> _DIRECTIONS_
Search the data below for the string "weight" and copy all lines where it shows up.
##############################
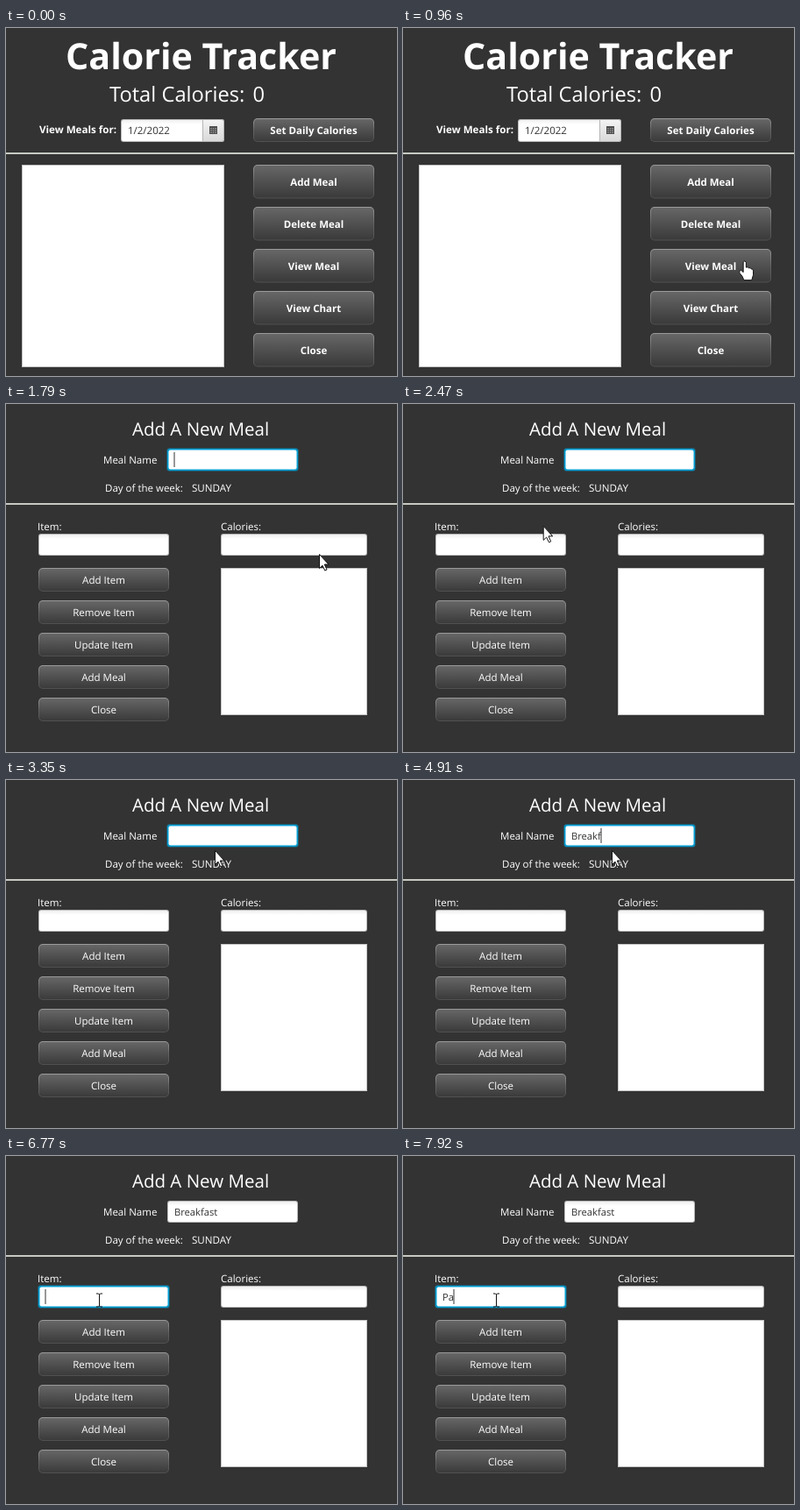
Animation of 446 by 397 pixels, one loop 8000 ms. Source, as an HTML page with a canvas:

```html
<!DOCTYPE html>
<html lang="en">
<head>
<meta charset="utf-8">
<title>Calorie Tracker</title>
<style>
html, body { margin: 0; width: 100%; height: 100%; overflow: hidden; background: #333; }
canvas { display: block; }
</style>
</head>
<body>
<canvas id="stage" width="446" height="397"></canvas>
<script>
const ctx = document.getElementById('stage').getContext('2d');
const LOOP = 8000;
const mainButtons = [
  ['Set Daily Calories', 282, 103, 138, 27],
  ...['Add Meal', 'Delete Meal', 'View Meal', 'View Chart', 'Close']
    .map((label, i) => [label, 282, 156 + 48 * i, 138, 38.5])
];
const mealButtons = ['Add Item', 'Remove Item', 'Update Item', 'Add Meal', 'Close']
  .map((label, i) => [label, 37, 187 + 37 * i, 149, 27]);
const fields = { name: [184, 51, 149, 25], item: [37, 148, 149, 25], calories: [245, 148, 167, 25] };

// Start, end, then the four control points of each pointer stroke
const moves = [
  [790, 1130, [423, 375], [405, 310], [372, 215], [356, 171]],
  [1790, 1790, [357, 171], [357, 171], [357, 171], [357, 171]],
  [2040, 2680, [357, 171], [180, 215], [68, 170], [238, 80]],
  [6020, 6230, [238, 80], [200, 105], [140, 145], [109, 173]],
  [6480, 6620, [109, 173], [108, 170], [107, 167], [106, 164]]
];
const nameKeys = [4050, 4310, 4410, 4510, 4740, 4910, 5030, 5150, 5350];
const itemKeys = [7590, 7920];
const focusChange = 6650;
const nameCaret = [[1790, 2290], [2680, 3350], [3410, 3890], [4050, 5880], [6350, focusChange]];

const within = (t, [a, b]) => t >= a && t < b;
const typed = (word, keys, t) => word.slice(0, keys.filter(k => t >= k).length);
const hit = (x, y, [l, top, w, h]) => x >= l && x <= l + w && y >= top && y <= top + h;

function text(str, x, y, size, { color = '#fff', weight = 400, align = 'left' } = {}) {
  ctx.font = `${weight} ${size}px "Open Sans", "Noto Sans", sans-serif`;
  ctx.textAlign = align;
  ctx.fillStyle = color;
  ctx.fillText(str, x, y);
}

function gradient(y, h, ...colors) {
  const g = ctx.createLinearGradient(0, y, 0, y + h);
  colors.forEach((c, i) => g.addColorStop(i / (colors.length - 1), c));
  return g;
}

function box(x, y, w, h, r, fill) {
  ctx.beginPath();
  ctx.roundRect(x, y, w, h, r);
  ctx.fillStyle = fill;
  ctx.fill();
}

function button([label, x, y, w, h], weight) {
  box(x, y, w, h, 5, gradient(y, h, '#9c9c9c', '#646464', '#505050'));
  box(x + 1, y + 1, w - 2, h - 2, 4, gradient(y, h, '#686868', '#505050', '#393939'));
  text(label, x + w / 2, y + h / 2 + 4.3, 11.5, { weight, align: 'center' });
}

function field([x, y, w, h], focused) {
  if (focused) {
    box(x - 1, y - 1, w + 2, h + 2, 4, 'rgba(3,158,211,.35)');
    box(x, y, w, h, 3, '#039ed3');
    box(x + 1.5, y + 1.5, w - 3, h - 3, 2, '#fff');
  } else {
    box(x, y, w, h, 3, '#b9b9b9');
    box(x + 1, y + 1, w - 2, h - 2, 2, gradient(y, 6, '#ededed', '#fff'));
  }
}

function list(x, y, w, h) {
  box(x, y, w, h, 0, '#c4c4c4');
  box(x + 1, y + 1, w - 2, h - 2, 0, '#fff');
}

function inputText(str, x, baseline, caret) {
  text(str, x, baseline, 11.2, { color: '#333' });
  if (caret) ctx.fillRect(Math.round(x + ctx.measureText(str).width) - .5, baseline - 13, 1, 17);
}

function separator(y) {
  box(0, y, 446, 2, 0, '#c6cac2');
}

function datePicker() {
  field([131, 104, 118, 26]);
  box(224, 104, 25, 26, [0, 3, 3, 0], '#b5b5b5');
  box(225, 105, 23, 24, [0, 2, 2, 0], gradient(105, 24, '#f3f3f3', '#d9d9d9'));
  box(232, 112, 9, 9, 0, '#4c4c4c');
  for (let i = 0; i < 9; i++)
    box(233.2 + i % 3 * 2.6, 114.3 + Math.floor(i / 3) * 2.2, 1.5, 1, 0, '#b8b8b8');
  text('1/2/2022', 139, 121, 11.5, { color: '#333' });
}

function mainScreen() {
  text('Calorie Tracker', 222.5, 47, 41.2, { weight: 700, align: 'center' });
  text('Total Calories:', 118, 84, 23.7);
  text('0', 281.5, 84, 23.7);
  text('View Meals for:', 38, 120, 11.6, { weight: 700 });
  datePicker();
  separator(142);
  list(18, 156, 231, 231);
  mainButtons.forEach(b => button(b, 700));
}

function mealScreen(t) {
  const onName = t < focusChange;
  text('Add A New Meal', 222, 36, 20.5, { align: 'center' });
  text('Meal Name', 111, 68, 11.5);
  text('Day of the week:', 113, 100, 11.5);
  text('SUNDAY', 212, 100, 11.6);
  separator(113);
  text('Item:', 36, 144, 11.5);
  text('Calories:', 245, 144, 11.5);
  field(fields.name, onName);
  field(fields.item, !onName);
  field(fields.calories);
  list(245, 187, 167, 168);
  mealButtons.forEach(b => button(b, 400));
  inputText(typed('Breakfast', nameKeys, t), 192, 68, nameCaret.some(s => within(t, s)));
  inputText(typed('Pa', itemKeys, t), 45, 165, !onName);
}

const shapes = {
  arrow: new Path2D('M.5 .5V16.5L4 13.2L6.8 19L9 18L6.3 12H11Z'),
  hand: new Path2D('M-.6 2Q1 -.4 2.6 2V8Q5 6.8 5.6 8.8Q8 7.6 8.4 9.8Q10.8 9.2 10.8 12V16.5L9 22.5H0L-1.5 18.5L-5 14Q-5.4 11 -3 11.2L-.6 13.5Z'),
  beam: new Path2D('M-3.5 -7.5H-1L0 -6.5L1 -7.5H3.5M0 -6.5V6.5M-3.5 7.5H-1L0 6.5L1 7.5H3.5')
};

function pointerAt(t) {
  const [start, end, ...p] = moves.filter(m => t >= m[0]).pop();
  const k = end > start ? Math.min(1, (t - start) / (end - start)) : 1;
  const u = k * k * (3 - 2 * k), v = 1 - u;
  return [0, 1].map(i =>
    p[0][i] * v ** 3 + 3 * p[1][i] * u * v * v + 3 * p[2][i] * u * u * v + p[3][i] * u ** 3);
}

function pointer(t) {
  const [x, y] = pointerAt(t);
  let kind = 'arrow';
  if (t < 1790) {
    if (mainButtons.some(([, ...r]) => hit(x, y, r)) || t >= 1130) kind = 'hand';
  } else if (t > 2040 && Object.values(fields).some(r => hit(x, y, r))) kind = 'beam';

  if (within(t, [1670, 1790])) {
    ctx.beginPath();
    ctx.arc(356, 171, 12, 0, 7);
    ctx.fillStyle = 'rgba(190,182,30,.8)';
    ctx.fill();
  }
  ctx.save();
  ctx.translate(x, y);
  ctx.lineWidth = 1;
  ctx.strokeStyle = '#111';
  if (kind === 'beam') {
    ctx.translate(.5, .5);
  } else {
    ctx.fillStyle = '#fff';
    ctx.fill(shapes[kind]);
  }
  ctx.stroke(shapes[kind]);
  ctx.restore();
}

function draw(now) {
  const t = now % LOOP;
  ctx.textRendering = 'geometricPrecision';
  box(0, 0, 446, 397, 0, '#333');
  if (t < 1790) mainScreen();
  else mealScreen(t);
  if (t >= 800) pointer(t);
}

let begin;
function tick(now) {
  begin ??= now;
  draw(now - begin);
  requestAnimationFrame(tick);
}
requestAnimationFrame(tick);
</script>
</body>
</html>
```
##############################
> _EXERCISE SOLUTION_
function text(str, x, y, size, { color = '#fff', weight = 400, align = 'left' } = {}) {
  ctx.font = `${weight} ${size}px "Open Sans", "Noto Sans", sans-serif`;
function button([label, x, y, w, h], weight) {
  text(label, x + w / 2, y + h / 2 + 4.3, 11.5, { weight, align: 'center' });
  text('Calorie Tracker', 222.5, 47, 41.2, { weight: 700, align: 'center' });
  text('View Meals for:', 38, 120, 11.6, { weight: 700 });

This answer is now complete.